In fact, the levels far exceed provincial water standards. The pollution has already reduced the number of fish and aquatic diversity. The road salt is also compromising the wetlands around the bay's north end.
Researchers have found 'startling' levels of E.coli, lead and aluminum in the water.
And it's not just temporary. The road salt leaves a year-round impact. The team has determined that 3,600 tonnes of dissolved salt waste ends up in the lagoon because of creek runoff.
Pickering's city officials say they have been aware of the environmental issue for years. Currently, they're working on improving the water quality, flooding and erosion problems. It has been suggested that road salt be considered a toxic substance. However, it continues to be used because of it's cost efficiency.

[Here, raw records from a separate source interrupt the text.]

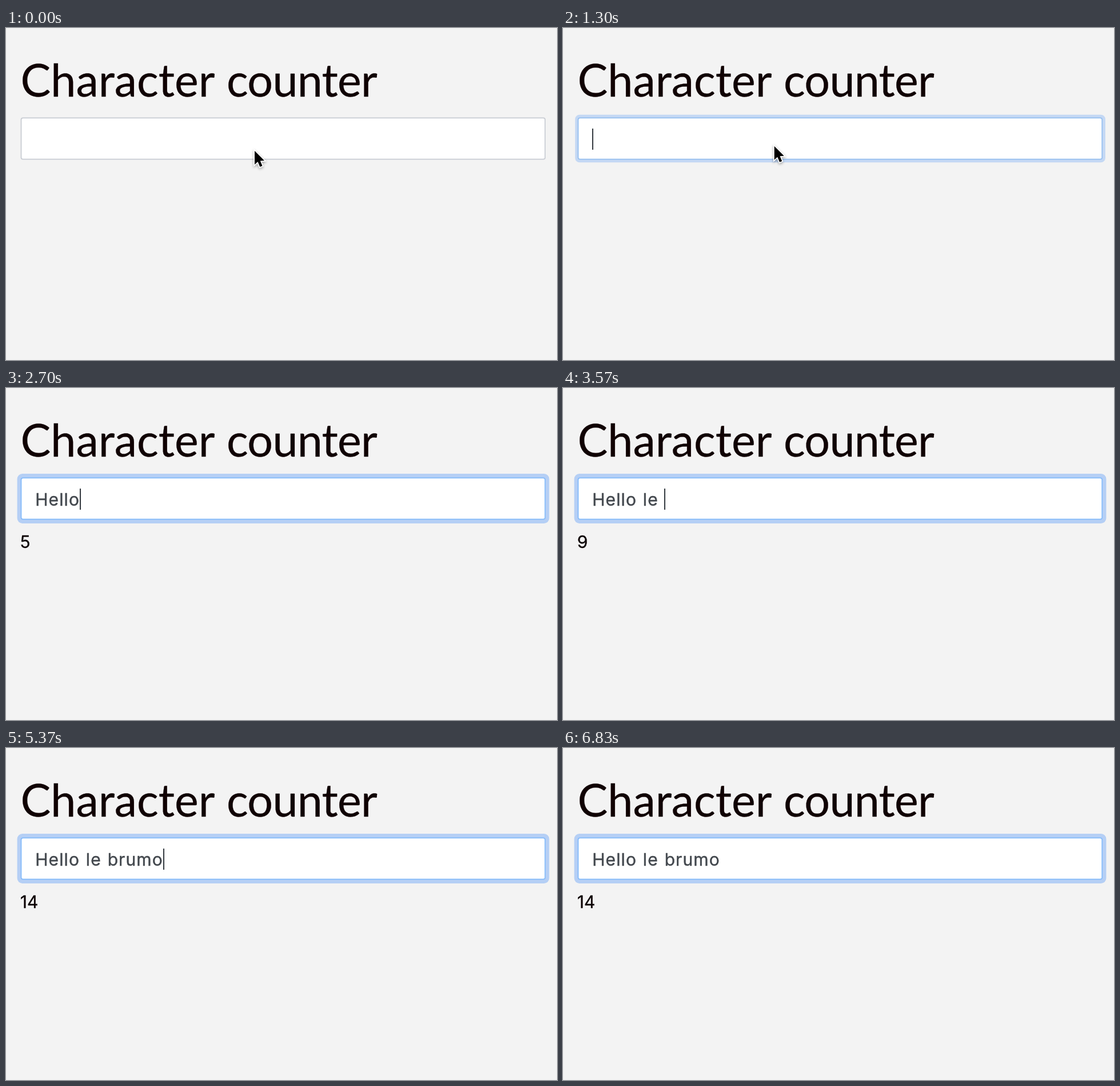
An HTML page with a canvas for the animation above (7.01 s loop, 964 by 581 pixels).

```html
<!DOCTYPE html>
<html lang="en">
<head>
<meta charset="utf-8">
<title>Character counter</title>
<style>
  html, body { margin: 0; width: 100%; height: 100%; overflow: hidden; background: #f3f3f3; }
  canvas { display: block; }
</style>
</head>
<body>
<canvas id="stage" width="964" height="581"></canvas>
<script>
const ctx = document.getElementById('stage').getContext('2d');
const LOOP = 7010;
const PHRASE = 'Hello le brumo';
const KEYS = [2000, 2130, 2270, 2400, 2500, 3330, 3400, 3500, 3570, 3700, 3830, 3970, 4100, 4330];
const FOCUS = 1200, FADE = 150, CARET_START = 1230, BLINK = 500;
const MOVE = 850;
const BODY_FONT = '30px Inter, sans-serif';
const ARROW = [[0, 0], [0, 24], [5.5, 19], [9.3, 28], [13.5, 26.2], [9.8, 17.5], [17, 17]];

const clamp = v => Math.min(1, Math.max(0, v));
const smooth = p => p * p * (3 - 2 * p);
const mix = (a, b, k) => a + (b - a) * k;
const mixColor = (a, b, k) => `rgb(${a.map((v, i) => Math.round(mix(v, b[i], k)))})`;

function setText(font, letter = 0, word = 0) {
  ctx.font = font;
  ctx.letterSpacing = letter + 'px';
  ctx.wordSpacing = word + 'px';
}

// a thin round outline softens the letter ends and adds a little weight
function inkText(text, x, y, color, outline) {
  ctx.fillStyle = ctx.strokeStyle = color;
  ctx.lineWidth = outline;
  ctx.lineJoin = 'round';
  ctx.fillText(text, x, y);
  ctx.strokeText(text, x, y);
}

function fillRound(x, y, w, h, r, color) {
  ctx.fillStyle = color;
  ctx.beginPath();
  ctx.roundRect(x, y, w, h, r);
  ctx.fill();
}

function drawTitle() {
  const word = (text, x, letter) => {
    setText('79px Lato, sans-serif', letter);
    inkText(text, x, 120, '#100203', 0.3);
  };
  word('Character', 25.6, 0);
  word('counter', 386, -0.7);
}

function drawField(focus) {
  if (focus > 0) {
    const s = 6.4 * focus;
    ctx.globalAlpha = focus;
    fillRound(26 - s, 156.5 - s, 918 + 2 * s, 74 + 2 * s, 4 + s * 0.8, '#b5cff5');
    ctx.globalAlpha = 1;
  }
  fillRound(25.6, 156.5, 918.4, 74, 4, mixColor([200, 204, 211], [133, 187, 250], focus));
  fillRound(27.4, 158.2, 914.9, 70.6, 2.5, '#fff');
}

function drawInput(t) {
  const count = KEYS.filter(k => t >= k).length;
  const text = PHRASE.slice(0, count);
  setText(BODY_FONT, 1.1, 1.3);
  inkText(text, 51.2, 206, '#43484e', 0.5);

  // each keystroke after a pause restarts the blink
  const since = t - (count > 1 ? KEYS[count - 1] : CARET_START);
  if (since >= 0 && Math.floor(since / BLINK) % 2 === 0) {
    ctx.fillStyle = '#343a40';
    ctx.fillRect(Math.round(51 + ctx.measureText(text).width), 176, 2, 37);
  }

  if (count) {
    setText(BODY_FONT);
    inkText(String(count), 24.7, 280, '#0b0203', 0.3);
  }
}

function drawPointer(t) {
  if (t >= KEYS[0]) return;
  const left = tau => Math.exp(-Math.max(0, t - MOVE) / tau);
  ctx.save();
  ctx.translate(mix(369.6, 435, left(69)), mix(206.5, 215, left(120)));
  ctx.beginPath();
  ARROW.forEach(([x, y]) => ctx.lineTo(x, y));
  ctx.closePath();
  ctx.lineJoin = 'miter';
  ctx.lineWidth = 3.4;
  ctx.strokeStyle = '#fff';
  ctx.shadowColor = 'rgba(0,0,0,0.35)';
  ctx.shadowBlur = 4;
  ctx.shadowOffsetY = 2;
  ctx.stroke();
  ctx.shadowColor = 'transparent';
  ctx.fillStyle = '#000';
  ctx.fill();
  ctx.restore();
}

function draw(t) {
  ctx.fillStyle = '#f3f3f3';
  ctx.fillRect(0, 0, 964, 581);
  drawTitle();
  drawField(smooth(clamp((t - FOCUS) / FADE)));
  drawInput(t);
  drawPointer(t);
}

const start = performance.now();
function tick() {
  draw((performance.now() - start) % LOOP);
  requestAnimationFrame(tick);
}
tick();
</script>
</body>
</html>
```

Many municipalities are making an effort to reduce their salt use and find cleaner options, but it's still the default option.

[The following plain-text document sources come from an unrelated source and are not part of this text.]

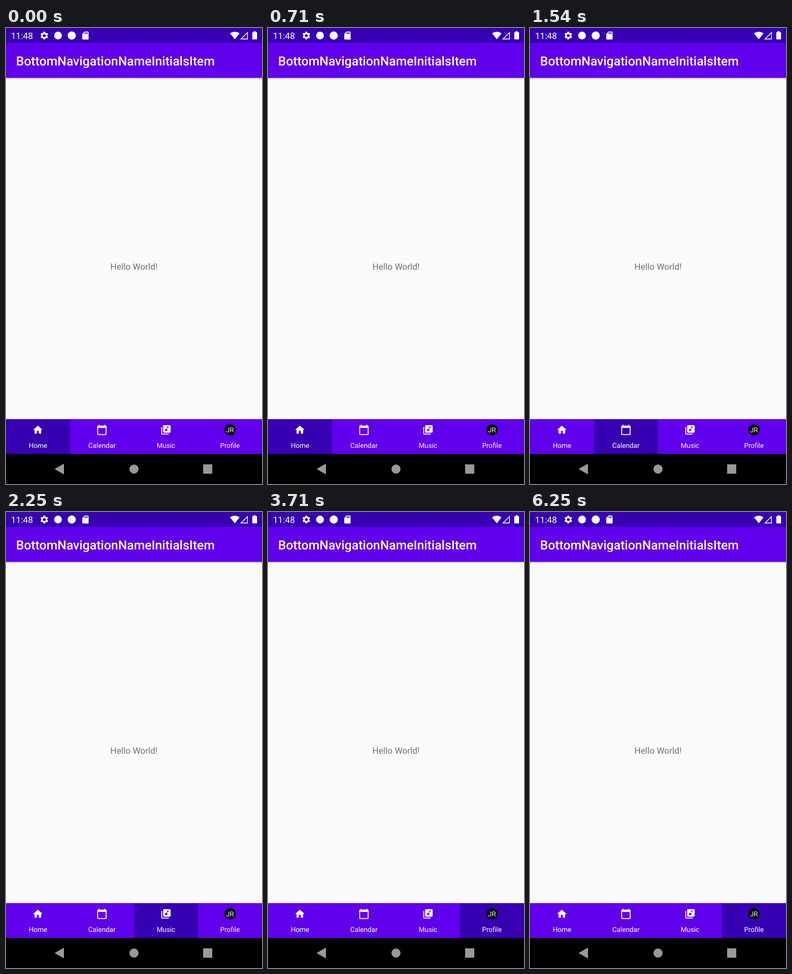
An HTML page for the animation above (6.33 s loop, 561x998 px).

```html
<!DOCTYPE html>
<html lang="en">
<head>
<meta charset="utf-8">
<title>Bottom navigation</title>
<style>
  html, body { margin: 0; width: 100%; height: 100%; overflow: hidden; background: #000; }
  svg { display: block; width: 561px; height: 998px; font-family: Roboto, sans-serif; text-rendering: geometricPrecision; }
  .label { font-size: 15.1px; text-anchor: middle; fill: #fff; }
</style>
</head>
<body>
<svg viewBox="0 0 561 998">
  <defs>
    <linearGradient id="shade" x2="0" y2="1">
      <stop stop-color="#000" stop-opacity=".15"/>
      <stop offset="1" stop-color="#000" stop-opacity="0"/>
    </linearGradient>
  </defs>

  <rect width="561" height="998" fill="#fafafa"/>
  <rect y="109" width="561" height="5" fill="url(#shade)"/>
  <rect width="561" height="33" fill="#3700b3"/>
  <rect y="32.6" width="561" height="76.6" fill="#6000ec"/>

  <!-- status bar -->
  <g fill="#fff">
    <text x="11" y="24" font-size="19.3">11:48</text>
    <path transform="translate(73.4 6) scale(.88)" fill-rule="evenodd" d="M19.14 12.94c.04-.3.06-.61.06-.94s-.02-.64-.07-.94l2.03-1.58c.18-.14.23-.41.12-.61l-1.92-3.32c-.12-.22-.37-.29-.59-.22l-2.39.96c-.5-.38-1.03-.7-1.62-.94l-.36-2.54A.48.48 0 0 0 13.92 2.4h-3.84c-.24 0-.43.17-.47.41l-.36 2.54c-.59.24-1.13.57-1.62.94l-2.39-.96c-.22-.08-.47 0-.59.22L2.74 8.87c-.12.21-.08.47.12.61l2.03 1.58c-.05.3-.09.63-.09.94s.02.64.07.94l-2.03 1.58c-.18.14-.23.41-.12.61l1.92 3.32c.12.22.37.29.59.22l2.39-.96c.5.38 1.03.7 1.62.94l.36 2.54c.05.24.24.41.48.41h3.84c.24 0 .44-.17.47-.41l.36-2.54c.59-.24 1.13-.56 1.62-.94l2.39.96c.22.08.47 0 .59-.22l1.92-3.32c.12-.22.07-.47-.12-.61zM12 15.6a3.6 3.6 0 1 1 0-7.2 3.6 3.6 0 0 1 0 7.2z"/>
    <circle cx="114" cy="16.5" r="8.5"/>
    <circle cx="144" cy="16.5" r="9"/>
    <path transform="translate(163.6 6.1) scale(.87)" d="M18 2h-8L4 8v12c0 1.1.9 2 2 2h12c1.1 0 2-.9 2-2V4c0-1.1-.9-2-2-2zm-6 6h-2V4h2v4zm3 0h-2V4h2v4zm3 0h-2V4h2v4z"/>
    <path transform="translate(490.6 5.5) scale(.9)" d="M12 21.5 23.6 7c-.4-.3-4.9-4-11.600-4S.8 6.700.4 7z"/>
    <path transform="translate(511.3 6.300) scale(.85)" d="M20 6.830V20H6.830zM22 2 2 22h20z" fill-rule="evenodd"/>
    <path d="M541 9h1.7V7h4.4v2h1.7q1.3 0 1.3 1.3v13.4q0 1.3-1.3 1.3H541q-1.3 0-1.3-1.3V10.3Q539.7 9 541 9z"/>
  </g>

  <text x="22" y="81.5" font-size="27.58" font-weight="500" fill="#fff">BottomNavigationNameInitialsItem</text>
  <text x="280.5" y="528.5" font-size="19.2" text-anchor="middle" fill="#737373">Hello World!</text>

  <!-- tabs -->
  <rect y="856" width="561" height="77" fill="#6000ec"/>
  <rect id="active" y="856" width="140.25" height="77" fill="#3700b3"/>
  <g fill="#fff">
    <path transform="translate(57.4 867.1) scale(1.03)" d="M10 20v-6h4v6h5v-8h3L12 3 2 12h3v8z"/>
    <path transform="translate(197.8 867.1) scale(1.03)" d="M20 3h-1V1h-2v2H7V1H5v2H4c-1.1 0-2 .9-2 2v16c0 1.1.9 2 2 2h16c1.1 0 2-.9 2-2V5c0-1.1-.9-2-2-2zm0 18H4V8h16v13z"/>
    <path transform="translate(338.1 867.1) scale(1.03)" d="M20 2H8c-1.1 0-2 .9-2 2v12c0 1.1.9 2 2 2h12c1.1 0 2-.9 2-2V4c0-1.1-.9-2-2-2zm-2 5h-3v5.5c0 1.38-1.12 2.5-2.5 2.5S10 13.88 10 12.5s1.12-2.5 2.5-2.5c.57 0 1.08.19 1.5.51V5h4v2zM4 6H2v14c0 1.1.9 2 2 2h14v-2H4V6z"/>
  </g>
  <circle cx="490.7" cy="879.5" r="12.4"/>
  <text x="490.7" y="885" font-size="15" text-anchor="middle" fill="#fff">JR</text>
  <text class="label" x="70.2" y="919">Home</text>
  <text class="label" x="210.2" y="919">Calendar</text>
  <text class="label" x="350.6" y="919">Music</text>
  <text class="label" x="490.7" y="919">Profile</text>

  <!-- system buttons -->
  <rect y="932.4" width="561" height="66"/>
  <g fill="#999" stroke="#999" stroke-linejoin="round">
    <path d="M107.3 965.2 126.5 954.2V976.2z"/>
    <circle cx="280.5" cy="965.3" r="9.5"/>
    <rect x="432.5" y="955.5" width="19" height="19.5"/>
  </g>
</svg>
<script>
  const LOOP = 6330, TAB = 140.25;
  // [start in ms, selected tab]
  const taps = [[0, 0], [1130, 1], [1900, 2], [2980, 3], [4440, 2], [5380, 3]];
  const active = document.getElementById('active');

  function draw() {
    const t = performance.now() % LOOP;
    const tab = taps.findLast(([start]) => start <= t)[1];
    active.setAttribute('x', tab * TAB);
    requestAnimationFrame(draw);
  }
  draw();
</script>
</body>
</html>
```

The bigger issue is that the 'chemically-filled lagoon' is leaking into the larger body of water that makes up our main drinking source.